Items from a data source
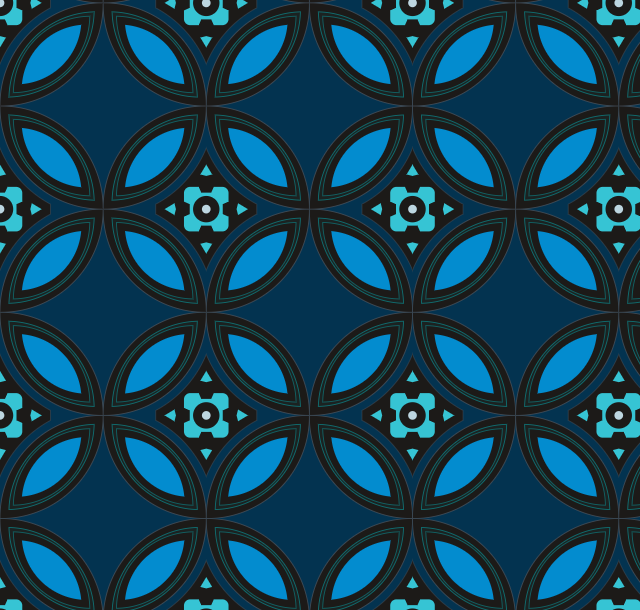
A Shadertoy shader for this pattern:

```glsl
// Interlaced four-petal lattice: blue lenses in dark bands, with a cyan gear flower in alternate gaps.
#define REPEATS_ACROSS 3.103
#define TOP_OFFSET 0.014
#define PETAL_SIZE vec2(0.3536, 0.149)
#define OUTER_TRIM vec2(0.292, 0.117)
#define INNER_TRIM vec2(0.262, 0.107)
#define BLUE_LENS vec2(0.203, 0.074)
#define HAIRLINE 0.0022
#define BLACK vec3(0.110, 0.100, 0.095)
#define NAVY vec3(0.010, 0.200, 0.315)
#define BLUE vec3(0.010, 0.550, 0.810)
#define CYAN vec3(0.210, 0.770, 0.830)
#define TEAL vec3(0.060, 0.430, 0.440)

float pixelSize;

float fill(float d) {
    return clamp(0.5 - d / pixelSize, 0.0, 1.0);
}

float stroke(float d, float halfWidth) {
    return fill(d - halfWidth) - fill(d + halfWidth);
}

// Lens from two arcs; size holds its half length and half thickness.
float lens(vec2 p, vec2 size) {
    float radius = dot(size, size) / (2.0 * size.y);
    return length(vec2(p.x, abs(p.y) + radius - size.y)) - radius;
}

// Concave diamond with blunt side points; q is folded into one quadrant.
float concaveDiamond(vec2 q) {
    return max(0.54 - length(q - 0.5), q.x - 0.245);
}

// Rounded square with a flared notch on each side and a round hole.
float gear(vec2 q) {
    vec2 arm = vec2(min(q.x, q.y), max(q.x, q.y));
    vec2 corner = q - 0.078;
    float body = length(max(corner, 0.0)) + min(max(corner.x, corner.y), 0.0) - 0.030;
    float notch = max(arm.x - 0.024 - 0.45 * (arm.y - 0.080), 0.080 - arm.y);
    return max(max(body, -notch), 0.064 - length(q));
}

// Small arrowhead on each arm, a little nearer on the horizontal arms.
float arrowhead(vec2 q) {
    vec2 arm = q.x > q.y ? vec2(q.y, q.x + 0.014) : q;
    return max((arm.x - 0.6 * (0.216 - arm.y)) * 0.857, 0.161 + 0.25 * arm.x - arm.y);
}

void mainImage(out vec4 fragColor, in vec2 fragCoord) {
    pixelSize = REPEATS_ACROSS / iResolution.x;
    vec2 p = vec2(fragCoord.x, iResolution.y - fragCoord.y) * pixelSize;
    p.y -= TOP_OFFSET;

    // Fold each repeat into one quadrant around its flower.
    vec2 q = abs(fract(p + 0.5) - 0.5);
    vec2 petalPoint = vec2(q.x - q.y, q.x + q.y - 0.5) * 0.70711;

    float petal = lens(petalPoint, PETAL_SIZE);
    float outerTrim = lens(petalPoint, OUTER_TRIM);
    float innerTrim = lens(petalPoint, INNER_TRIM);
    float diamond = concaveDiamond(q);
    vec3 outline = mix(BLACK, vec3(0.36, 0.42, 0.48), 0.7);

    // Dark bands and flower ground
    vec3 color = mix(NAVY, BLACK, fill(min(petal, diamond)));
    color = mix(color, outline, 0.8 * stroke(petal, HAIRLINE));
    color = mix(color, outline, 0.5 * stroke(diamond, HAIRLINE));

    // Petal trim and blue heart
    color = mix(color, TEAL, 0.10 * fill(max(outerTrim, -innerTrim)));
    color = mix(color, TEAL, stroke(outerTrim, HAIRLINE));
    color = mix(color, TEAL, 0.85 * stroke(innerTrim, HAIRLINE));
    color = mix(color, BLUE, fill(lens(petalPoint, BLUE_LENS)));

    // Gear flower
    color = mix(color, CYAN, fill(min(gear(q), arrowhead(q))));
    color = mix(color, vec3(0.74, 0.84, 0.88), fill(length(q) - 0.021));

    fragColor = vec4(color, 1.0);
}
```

- [What to work on]:
Using the records above, find and show each line with the string "pixelSize".

- [Answer section]:
float pixelSize;
    return clamp(0.5 - d / pixelSize, 0.0, 1.0);
    pixelSize = REPEATS_ACROSS / iResolution.x;
    vec2 p = vec2(fragCoord.x, iResolution.y - fragCoord.y) * pixelSize;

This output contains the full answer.